= What the task requires =
Return only the number of lines in the material below holding the string "shine".

= Data section =
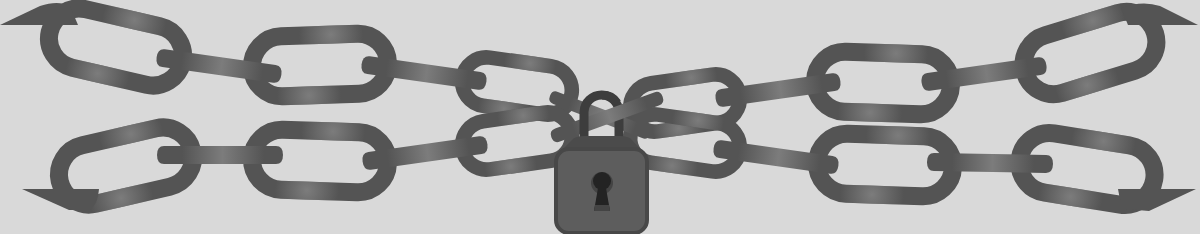
<!DOCTYPE html>
<html lang="en">
<head>
<meta charset="utf-8">
<title>Chains and padlock</title>
<style>
:root {
  --ground: #d9d9d9;
  --steel: #545454;
  --steel-light: #7c7c7c;
  --body: #5d5d5d;
  --edge: #484848;
  --shackle: #3d3d3d;
  --hole: #232323;
}
html, body { margin: 0; width: 1200px; height: 234px; overflow: hidden; background: var(--ground); }
svg { display: block; }
.ring { fill: none; stroke: var(--steel); stroke-width: 18; }
.shine { fill: none; stroke: url(#shine-top); stroke-width: 18; }
.shine.low { stroke: url(#shine-bottom); }
.bar { fill: url(#bar-metal); }
.hook { fill: var(--steel); }
.shackle { fill: none; stroke: var(--shackle); stroke-width: 9; }
.collar { fill: #4b4b4b; }
.body { fill: var(--body); stroke: var(--edge); stroke-width: 4; }
.hole { fill: var(--hole); }
.hole-rim { fill: #444; }
.stop-dark { stop-color: var(--steel); }
.stop-light { stop-color: var(--steel-light); }
.stop-clear { stop-color: var(--steel-light); stop-opacity: 0; }
</style>
</head>
<body>
<svg width="1200" height="234" viewBox="0 0 1200 234" role="img" aria-label="Two crossing chains held by a padlock">
  <defs>
    <radialGradient id="shine-top" gradientUnits="userSpaceOnUse" cx="12" cy="-30" r="32">
      <stop class="stop-light" offset="0"/><stop class="stop-clear" offset="1"/>
    </radialGradient>
    <radialGradient id="shine-bottom" gradientUnits="userSpaceOnUse" cx="-12" cy="30" r="32">
      <stop class="stop-light" offset="0"/><stop class="stop-clear" offset="1"/>
    </radialGradient>
    <linearGradient id="bar-metal">
      <stop class="stop-dark" offset=".2"/><stop class="stop-light" offset=".52"/><stop class="stop-dark" offset=".85"/>
    </linearGradient>
    <g id="link">
      <rect class="ring" x="-68" y="-30" width="136" height="60" rx="30"/>
      <rect class="shine" x="-68" y="-30" width="136" height="60" rx="30"/>
      <rect class="shine low" x="-68" y="-30" width="136" height="60" rx="30"/>
    </g>
    <path id="bar" class="bar" d="M-56-9H56Q63-9 63 0T56 9H-56Q-63 9-63 0T-56-9Z"/>
  </defs>

  <g id="upper-links">
    <use href="#link" transform="translate(116 47) rotate(13)"/>
    <use href="#link" transform="translate(320 65) rotate(-2)"/>
    <use href="#link" transform="translate(517 86) rotate(8) scale(.81)"/>
    <use href="#link" transform="translate(685 103) rotate(-8) scale(.81)"/>
    <use href="#link" transform="translate(883 83) rotate(2)"/>
    <use href="#link" transform="translate(1090 53) rotate(-17)"/>
  </g>
  <g id="lower-links">
    <use href="#link" transform="translate(126 166) rotate(-13)"/>
    <use href="#link" transform="translate(320 161) rotate(2)"/>
    <use href="#link" transform="translate(517 141) rotate(-8) scale(.81)"/>
    <use href="#link" transform="translate(685 143) rotate(8) scale(.81)"/>
    <use href="#link" transform="translate(885 165) rotate(2)"/>
    <use href="#link" transform="translate(1087 169) rotate(9)"/>
  </g>

  <g id="end-hooks">
    <path class="hook" d="M0 25 40 6Q58 0 70 6L78 25Z"/>
    <path class="hook" d="M1198 25 1160 6Q1142 0 1121 8L1128 25Z"/>
    <path class="hook" d="M22 189H99Q98 204 90 210H69Z"/>
    <path class="hook" d="M1196 189H1118Q1120 204 1126 209L1149 211Z"/>
  </g>

  <g id="upper-bars">
    <use href="#bar" transform="translate(219 66) rotate(8)"/>
    <use href="#bar" transform="translate(424 73) rotate(8)"/>
    <use href="#bar" transform="translate(778 90) rotate(-8)"/>
    <use href="#bar" transform="translate(984 74) rotate(-8)"/>
  </g>
  <g id="lower-bars">
    <use href="#bar" transform="translate(220 155)"/>
    <use href="#bar" transform="translate(425 153) rotate(-8)"/>
    <use href="#bar" transform="translate(776 157) rotate(8)"/>
    <use href="#bar" transform="translate(990 163) rotate(1)"/>
  </g>

  <g id="padlock">
    <use href="#bar" transform="translate(600 115) rotate(21) scale(.85 .72)"/>
    <path class="shackle" d="M619 142V112A17.5 17.5 0 0 0 602 95"/>
    <use href="#bar" transform="translate(607 117) rotate(-20) scale(.94 .78)"/>
    <path class="shackle" d="M584 142V112A17.5 17.5 0 0 1 602 95Q612 95 617 103"/>
    <path class="collar" d="M560 152 574 138Q578 136 584 136H620Q626 136 630 138L643 152Z"/>
    <rect class="body" x="556" y="149" width="91" height="84" rx="13"/>
    <circle class="hole-rim" cx="602" cy="183" r="11"/>
    <circle class="hole" cx="602" cy="181" r="9"/>
    <polygon class="hole" points="598,188 606,188 610,211 594,211"/>
    <polygon class="hole-rim" points="595,205 609,205 610,211 594,211"/>
  </g>
</svg>
</body>
</html>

= Response area =
6